Activity
The answer must give back every line of the data exactly, with no pictures.

Material provided

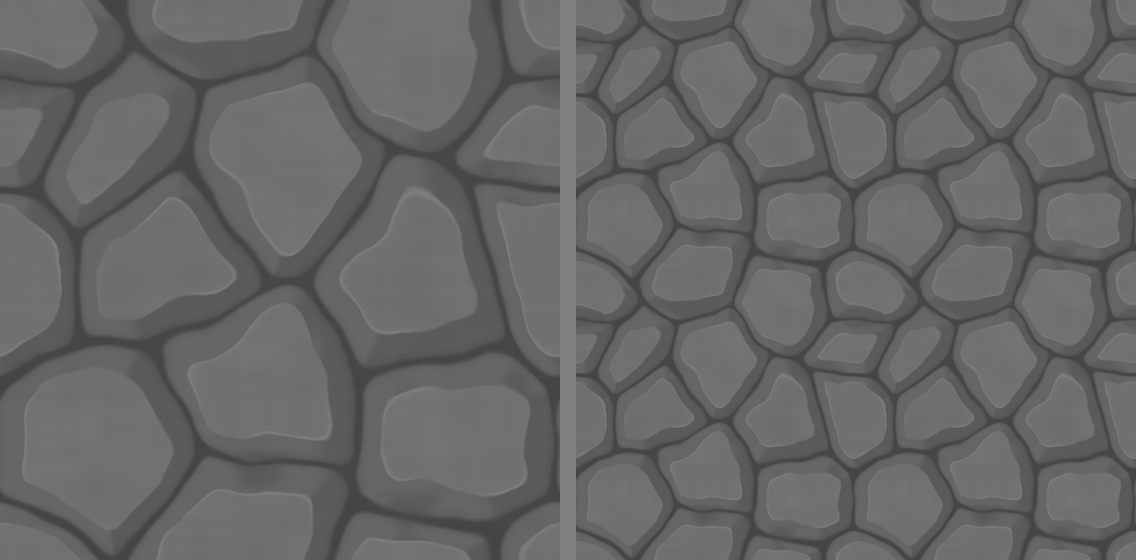
Left, the tile; right, the same tile 2 across and 2 down.
Reproduce this texture procedurally as a WebGL 1 fragment shader.

```glsl
precision highp float;
// Seamless hand-painted grey cobblestones: dark joints, bevelled rims, flat lighter tops.
uniform vec2 u_resolution;

const vec2 GRID = vec2(3.0, 4.0);      // stones per tile, rows must be even
const vec2 SHIFT = vec2(0.25, 0.5);    // layout offset in stones, keeps joints off the tile edge
const float JITTER = 0.66;             // scatter of stone centres
const float ROUNDING = 95.0;           // lower gives rounder corners
const float JOINT_CORE = 0.0015;       // half width of the darkest joint
const float JOINT_EDGE = 0.0105;       // where the joint has faded out
const float RIM_WIDTH = 0.041;         // distance from joint to flat top
const float RIM_WOBBLE = 0.034;        // irregularity of the flat top outline
const vec2 SHADE_DIR = vec2(0.9, -0.35);

const vec3 JOINT_COLOR = vec3(0.275);
const vec3 RIM_DARK = vec3(0.355);
const vec3 RIM_LIGHT = vec3(0.398);
const vec3 TOP_COLOR = vec3(0.442);
const vec3 GLINT_COLOR = vec3(0.495);

vec2 hash2(vec2 p) {
  vec3 q = fract(p.xyx * vec3(0.1031, 0.1030, 0.0973));
  q += dot(q, q.yzx + 33.33);
  return fract((q.xx + q.yz) * q.zy);
}

// Whole-number wrap; the half step keeps division rounding harmless.
vec2 wrap(vec2 i, vec2 period) {
  return floor(i - period * floor((i + 0.5) / period) + 0.5);
}

// Value noise that wraps after one canvas; period must be whole.
float noise(vec2 uv, vec2 period) {
  vec2 p = uv * period;
  vec2 i = floor(p);
  vec2 f = fract(p);
  f = f * f * (3.0 - 2.0 * f);
  vec2 lo = wrap(i, period);
  vec2 hi = wrap(i + 1.0, period);
  vec2 seed = floor(period * 1.7);
  float a = hash2(lo + seed).x;
  float b = hash2(vec2(hi.x, lo.y) + seed).x;
  float c = hash2(vec2(lo.x, hi.y) + seed).x;
  float d = hash2(hi + seed).x;
  return mix(mix(a, b, f.x), mix(c, d, f.x), f.y);
}

// Signed noise pair for bending the layout.
vec2 bend(vec2 uv, float period) {
  return vec2(noise(uv, vec2(period)), noise(uv, vec2(period + 1.0))) - 0.5;
}

// Stone centre in canvas units; alternate rows are staggered.
vec2 stoneCentre(vec2 cell) {
  vec2 id = wrap(cell, GRID);
  vec2 scatter = (hash2(id + 7.0) - 0.5) * JITTER;
  vec2 stagger = vec2(0.5 * wrap(id, vec2(2.0)).y, 0.0);
  return (cell + 0.5 + stagger + scatter) / GRID;
}

// Returns outward direction (xy), rounded distance to the joint (z), stone tone (w).
vec4 stone(vec2 p) {
  vec2 base = floor(p * GRID);
  vec2 home = base;
  vec2 toHome = vec2(0.0);
  float nearest = 10.0;
  for (int y = -2; y <= 2; y++) {
    for (int x = -2; x <= 2; x++) {
      vec2 cell = base + vec2(float(x), float(y));
      vec2 r = stoneCentre(cell) - p;
      float d = dot(r, r);
      if (d < nearest) {
        nearest = d;
        home = cell;
        toHome = r;
      }
    }
  }
  // Blend the distances to all borders so that corners become round.
  float total = 0.0;
  vec2 outward = vec2(0.0);
  for (int y = -2; y <= 2; y++) {
    for (int x = -2; x <= 2; x++) {
      if (x == 0 && y == 0) continue;
      vec2 r = stoneCentre(home + vec2(float(x), float(y))) - p;
      vec2 dir = normalize(r - toHome);
      float weight = exp(-ROUNDING * dot(0.5 * (r + toHome), dir));
      total += weight;
      outward += weight * dir;
    }
  }
  outward /= max(length(outward), 1e-9);
  return vec4(outward, -log(total) / ROUNDING, hash2(wrap(home, GRID) + 19.0).y);
}

void main() {
  vec2 uv = gl_FragCoord.xy / u_resolution;
  vec4 s = stone(uv + SHIFT / GRID + bend(uv, 6.0) * 0.045 + bend(uv, 15.0) * 0.013);

  // Brush strokes in two directions and broad paint patches.
  float strokes = noise(uv, vec2(46.0, 8.0)) + noise(uv, vec2(9.0, 58.0)) - 1.0;
  float patches = noise(uv, vec2(11.0, 13.0)) - 0.5;
  float dist = s.z + patches * 0.005 + strokes * 0.0014;

  // Rim: darker on the shaded side and in random dabs.
  float shade = dot(s.xy, SHADE_DIR) + patches * 1.4 + strokes * 0.3;
  vec3 color = mix(RIM_LIGHT, RIM_DARK, smoothstep(-0.1, 0.45, shade));
  color += 0.008 * strokes;

  // Flat top with an uneven outline.
  float outline = noise(uv, vec2(8.0)) + 0.35 * noise(uv, vec2(21.0)) - 0.675;
  float topDist = s.z - RIM_WIDTH + outline * RIM_WOBBLE + strokes * 0.0018;
  vec3 top = TOP_COLOR + 0.012 * strokes + 0.012 * patches + 0.012 * (s.w - 0.5);
  color = mix(color, top, smoothstep(-0.003, 0.003, topDist));

  // Broken light line along the lip, with a soft glow inside it.
  float broken = smoothstep(0.3, 0.75, noise(uv, vec2(10.0, 9.0)) - 0.15 * dot(s.xy, SHADE_DIR));
  float line = 1.0 - smoothstep(0.0008, 0.004, abs(topDist - 0.002));
  float glow = smoothstep(0.0, 0.003, topDist) * (1.0 - smoothstep(0.003, 0.02, topDist));
  color = mix(color, GLINT_COLOR, broken * (0.7 * line + 0.12 * glow));

  // Joint with a faint shadow spreading over the rim.
  color -= 0.014 * (1.0 - smoothstep(JOINT_EDGE, JOINT_EDGE * 1.7, dist));
  float joint = 1.0 - smoothstep(JOINT_CORE, JOINT_EDGE, dist);
  color = mix(color, JOINT_COLOR + 0.012 * patches, joint);

  gl_FragColor = vec4(color, 1.0);
}
```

Written answer
Left, the tile; right, the same tile 2 across and 2 down.
Reproduce this texture procedurally as a WebGL 1 fragment shader.

```glsl
precision highp float;
// Seamless hand-painted grey cobblestones: dark joints, bevelled rims, flat lighter tops.
uniform vec2 u_resolution;

const vec2 GRID = vec2(3.0, 4.0);      // stones per tile, rows must be even
const vec2 SHIFT = vec2(0.25, 0.5);    // layout offset in stones, keeps joints off the tile edge
const float JITTER = 0.66;             // scatter of stone centres
const float ROUNDING = 95.0;           // lower gives rounder corners
const float JOINT_CORE = 0.0015;       // half width of the darkest joint
const float JOINT_EDGE = 0.0105;       // where the joint has faded out
const float RIM_WIDTH = 0.041;         // distance from joint to flat top
const float RIM_WOBBLE = 0.034;        // irregularity of the flat top outline
const vec2 SHADE_DIR = vec2(0.9, -0.35);

const vec3 JOINT_COLOR = vec3(0.275);
const vec3 RIM_DARK = vec3(0.355);
const vec3 RIM_LIGHT = vec3(0.398);
const vec3 TOP_COLOR = vec3(0.442);
const vec3 GLINT_COLOR = vec3(0.495);

vec2 hash2(vec2 p) {
  vec3 q = fract(p.xyx * vec3(0.1031, 0.1030, 0.0973));
  q += dot(q, q.yzx + 33.33);
  return fract((q.xx + q.yz) * q.zy);
}

// Whole-number wrap; the half step keeps division rounding harmless.
vec2 wrap(vec2 i, vec2 period) {
  return floor(i - period * floor((i + 0.5) / period) + 0.5);
}

// Value noise that wraps after one canvas; period must be whole.
float noise(vec2 uv, vec2 period) {
  vec2 p = uv * period;
  vec2 i = floor(p);
  vec2 f = fract(p);
  f = f * f * (3.0 - 2.0 * f);
  vec2 lo = wrap(i, period);
  vec2 hi = wrap(i + 1.0, period);
  vec2 seed = floor(period * 1.7);
  float a = hash2(lo + seed).x;
  float b = hash2(vec2(hi.x, lo.y) + seed).x;
  float c = hash2(vec2(lo.x, hi.y) + seed).x;
  float d = hash2(hi + seed).x;
  return mix(mix(a, b, f.x), mix(c, d, f.x), f.y);
}

// Signed noise pair for bending the layout.
vec2 bend(vec2 uv, float period) {
  return vec2(noise(uv, vec2(period)), noise(uv, vec2(period + 1.0))) - 0.5;
}

// Stone centre in canvas units; alternate rows are staggered.
vec2 stoneCentre(vec2 cell) {
  vec2 id = wrap(cell, GRID);
  vec2 scatter = (hash2(id + 7.0) - 0.5) * JITTER;
  vec2 stagger = vec2(0.5 * wrap(id, vec2(2.0)).y, 0.0);
  return (cell + 0.5 + stagger + scatter) / GRID;
}

// Returns outward direction (xy), rounded distance to the joint (z), stone tone (w).
vec4 stone(vec2 p) {
  vec2 base = floor(p * GRID);
  vec2 home = base;
  vec2 toHome = vec2(0.0);
  float nearest = 10.0;
  for (int y = -2; y <= 2; y++) {
    for (int x = -2; x <= 2; x++) {
      vec2 cell = base + vec2(float(x), float(y));
      vec2 r = stoneCentre(cell) - p;
      float d = dot(r, r);
      if (d < nearest) {
        nearest = d;
        home = cell;
        toHome = r;
      }
    }
  }
  // Blend the distances to all borders so that corners become round.
  float total = 0.0;
  vec2 outward = vec2(0.0);
  for (int y = -2; y <= 2; y++) {
    for (int x = -2; x <= 2; x++) {
      if (x == 0 && y == 0) continue;
      vec2 r = stoneCentre(home + vec2(float(x), float(y))) - p;
      vec2 dir = normalize(r - toHome);
      float weight = exp(-ROUNDING * dot(0.5 * (r + toHome), dir));
      total += weight;
      outward += weight * dir;
    }
  }
  outward /= max(length(outward), 1e-9);
  return vec4(outward, -log(total) / ROUNDING, hash2(wrap(home, GRID) + 19.0).y);
}

void main() {
  vec2 uv = gl_FragCoord.xy / u_resolution;
  vec4 s = stone(uv + SHIFT / GRID + bend(uv, 6.0) * 0.045 + bend(uv, 15.0) * 0.013);

  // Brush strokes in two directions and broad paint patches.
  float strokes = noise(uv, vec2(46.0, 8.0)) + noise(uv, vec2(9.0, 58.0)) - 1.0;
  float patches = noise(uv, vec2(11.0, 13.0)) - 0.5;
  float dist = s.z + patches * 0.005 + strokes * 0.0014;

  // Rim: darker on the shaded side and in random dabs.
  float shade = dot(s.xy, SHADE_DIR) + patches * 1.4 + strokes * 0.3;
  vec3 color = mix(RIM_LIGHT, RIM_DARK, smoothstep(-0.1, 0.45, shade));
  color += 0.008 * strokes;

  // Flat top with an uneven outline.
  float outline = noise(uv, vec2(8.0)) + 0.35 * noise(uv, vec2(21.0)) - 0.675;
  float topDist = s.z - RIM_WIDTH + outline * RIM_WOBBLE + strokes * 0.0018;
  vec3 top = TOP_COLOR + 0.012 * strokes + 0.012 * patches + 0.012 * (s.w - 0.5);
  color = mix(color, top, smoothstep(-0.003, 0.003, topDist));

  // Broken light line along the lip, with a soft glow inside it.
  float broken = smoothstep(0.3, 0.75, noise(uv, vec2(10.0, 9.0)) - 0.15 * dot(s.xy, SHADE_DIR));
  float line = 1.0 - smoothstep(0.0008, 0.004, abs(topDist - 0.002));
  float glow = smoothstep(0.0, 0.003, topDist) * (1.0 - smoothstep(0.003, 0.02, topDist));
  color = mix(color, GLINT_COLOR, broken * (0.7 * line + 0.12 * glow));

  // Joint with a faint shadow spreading over the rim.
  color -= 0.014 * (1.0 - smoothstep(JOINT_EDGE, JOINT_EDGE * 1.7, dist));
  float joint = 1.0 - smoothstep(JOINT_CORE, JOINT_EDGE, dist);
  color = mix(color, JOINT_COLOR + 0.012 * patches, joint);

  gl_FragColor = vec4(color, 1.0);
}
```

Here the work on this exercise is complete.